We’re a rookie team (6070) and we are trying to design a mechanism to raise an arm from a horizontal position to a roughly vertical position and back again, like a window-wiper. Ideally this is with the push of a button. Next we want to be able to retract the arm back to the starting position, with another button.
The force needed should be relatively low, as we are simply raising a square-extruded piece of aluminum.
Do we use a motor with some kind of shut-off switch that is tripped once the arm is in the desired position? Or should we use a pneumatic actuator? Or is there a servo that can do this for us?
How many times per match do you expect to raise/lower it?
Pneumatics would be pretty easy, as you can use a hard stop as opposed to using encoders. However, pneumatics would weigh more because you have to add on tank(s) and a compressor (depending on how often you plan to raise/lower the arm per match)
Generally, if you use pneumatic s you want to use it for multiple things, in order to justify all the stuff that comes along with a pneumatic system.
Doing it with a motor would be fairly easy- and AndyMark PG motor/gearbox es you a nice output shaft you can use, or run that to a separate shaft using a chain and sprocket. With something like this, it’s always a good idea to have a hard stop at both extremes, along with a limit switch at both extremes to tell you when you get there. Your code can then recognize that when one of the limit switches is pressed, it shoud stop moving the motor in that direction.
You could use a VersaPlanetary gearbox, probably with a 100:1 reduction (as high as they go) and a BAG motor.
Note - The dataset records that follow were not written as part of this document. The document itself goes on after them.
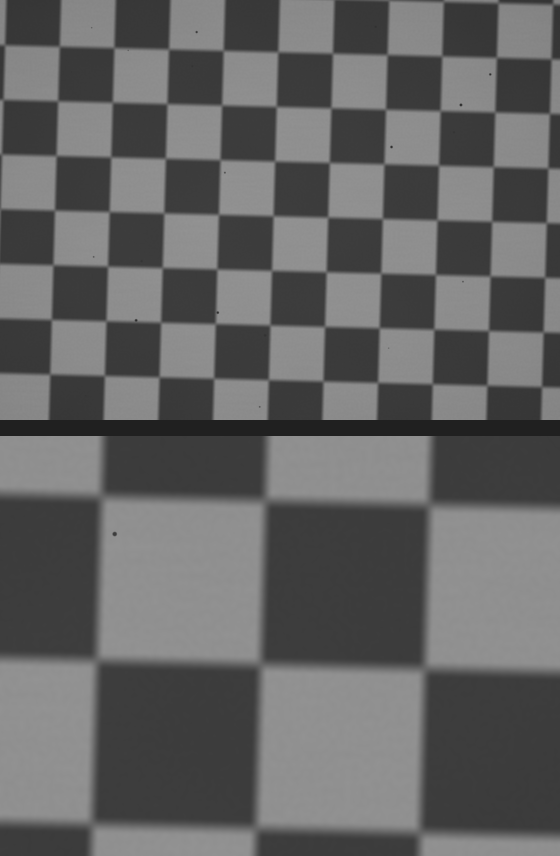
Top, the full canvas; bottom, a detail of the centre.
This pattern is drawn by a Shadertoy shader. Its source:

```glsl
// Slightly tilted, softly focused grey checkerboard with vignette, fine grain and dust specks.

vec2 hash2(vec2 p) {
    vec3 q = fract(vec3(p.xyx) * vec3(0.1031, 0.1030, 0.0973));
    q += dot(q, q.yzx + 33.33);
    return fract((q.xx + q.yz) * q.zy);
}

float cornerGradient(vec2 cell, vec2 offset) {
    float angle = 6.2832 * hash2(cell).x;
    return dot(vec2(cos(angle), sin(angle)), offset);
}

// Gradient noise, roughly -0.7 to 0.7
float gradientNoise(vec2 p) {
    vec2 i = floor(p), f = fract(p);
    vec2 u = f * f * f * (f * (f * 6.0 - 15.0) + 10.0);
    vec2 e = vec2(1.0, 0.0);
    float low = mix(cornerGradient(i, f), cornerGradient(i + e, f - e), u.x);
    float high = mix(cornerGradient(i + e.yx, f - e.yx), cornerGradient(i + 1.0, f - 1.0), u.x);
    return mix(low, high, u.y);
}

// Square wave of period two, blurred across each whole number
vec2 softSquareWave(vec2 t, vec2 blur) {
    vec2 line = floor(t + 0.5);
    vec2 side = 2.0 * smoothstep(-blur, blur, t - line) - 1.0;
    return side * (1.0 - 2.0 * mod(line, 2.0));
}

// Coverage of sparse small dots, at most one per scatter cell
float dustSpecks(vec2 p, float pixel) {
    vec2 cell = floor(p * 7.0);
    vec2 position = (cell + 0.1 + 0.8 * hash2(cell + 17.0)) / 7.0;
    vec2 traits = hash2(cell + 61.0);
    float radius = mix(0.001, 0.003, traits.y * traits.y);
    float dot_ = 1.0 - smoothstep(radius - pixel, radius + pixel, length(p - position));
    return dot_ * step(traits.x, 0.35) * mix(0.35, 0.75, traits.y);
}

void mainImage(out vec4 fragColor, in vec2 fragCoord) {
    float pixel = 1.0 / iResolution.y;
    vec2 p = fragCoord * pixel;
    float down = 1.0 - p.y;

    // Tilted board coordinates, one unit per square
    vec2 board = vec2(p.x + 0.029 * down - 0.1455,
                      down - 0.0255 * p.x - 0.1076) / 0.1302;
    vec2 blur = max(vec2(0.047, 0.057), pixel / 0.1302);
    vec2 wave = softSquareWave(board, blur);
    float light = 0.5 - 0.5 * wave.x * wave.y;

    // Illumination falls off towards the corners
    vec2 fromCentre = fragCoord / iResolution.xy - vec2(0.48, 0.46);
    float falloff = dot(fromCentre, fromCentre);
    float darkGrey = 0.238 - 0.055 * falloff;
    float lightGrey = 0.567 - 0.10 * falloff;
    float grey = mix(darkGrey, lightGrey, light);

    // Faint mottling, horizontal streaks and grain
    grey += 0.006 * gradientNoise(p * 9.0);
    grey += 0.006 * gradientNoise(p * vec2(12.0, 110.0) + 40.0) * light;
    grey += 0.010 * gradientNoise(p * 170.0 + 90.0) * mix(0.5, 1.0, light);

    // Dust shows mainly on the light squares
    grey *= 1.0 - dustSpecks(p, pixel) * mix(0.2, 1.0, light);

    fragColor = vec4(vec3(grey), 1.0);
}
```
Then you cold use limit switches at the top and bottom of the movement so that the arm hits the limit switch right where you need to stop. I’m not a programmer but from what I understand this is easier to program and set up than using encoders for a rookie team. Pneumatics could be an option, but if this is all you would use it for personally I would not want do have to deal with all that extra stuff just for one arm.
If you want to use a motor, look at window wiper linkages for inspiration. A four-bar linkage with uneven bar lengths can be made to do some interesting tricks, including this reciprocating motion - with the motor just going forwards.
Then again, in college I drove a 1970 Hornet with pneumatic (vacuum) wipers.
If it will only have 90 degrees of rotation, I would look at a potentiometer over an encoder. They are cheaper and can be used with any motor/gearbox combo pretty easily.
We have used single turn and ten turn pots pretty much every year to control simple systems.
How much force do you need? What kind of speed are you looking for? I like window motors for simple motion since they’re cheap and easy to come by, but they are hard to interface with. You could also use a window wiper motor…
I am student of Glenforest on the Robotics Club. We have this windshield wiper motor (see link) and we don’t know how to use it. There seems to be a electric plug that goes in which we don’t own and we don’t seem to have any gears that are compatible with it. Are there any teams which have used a similar motor that can help us out?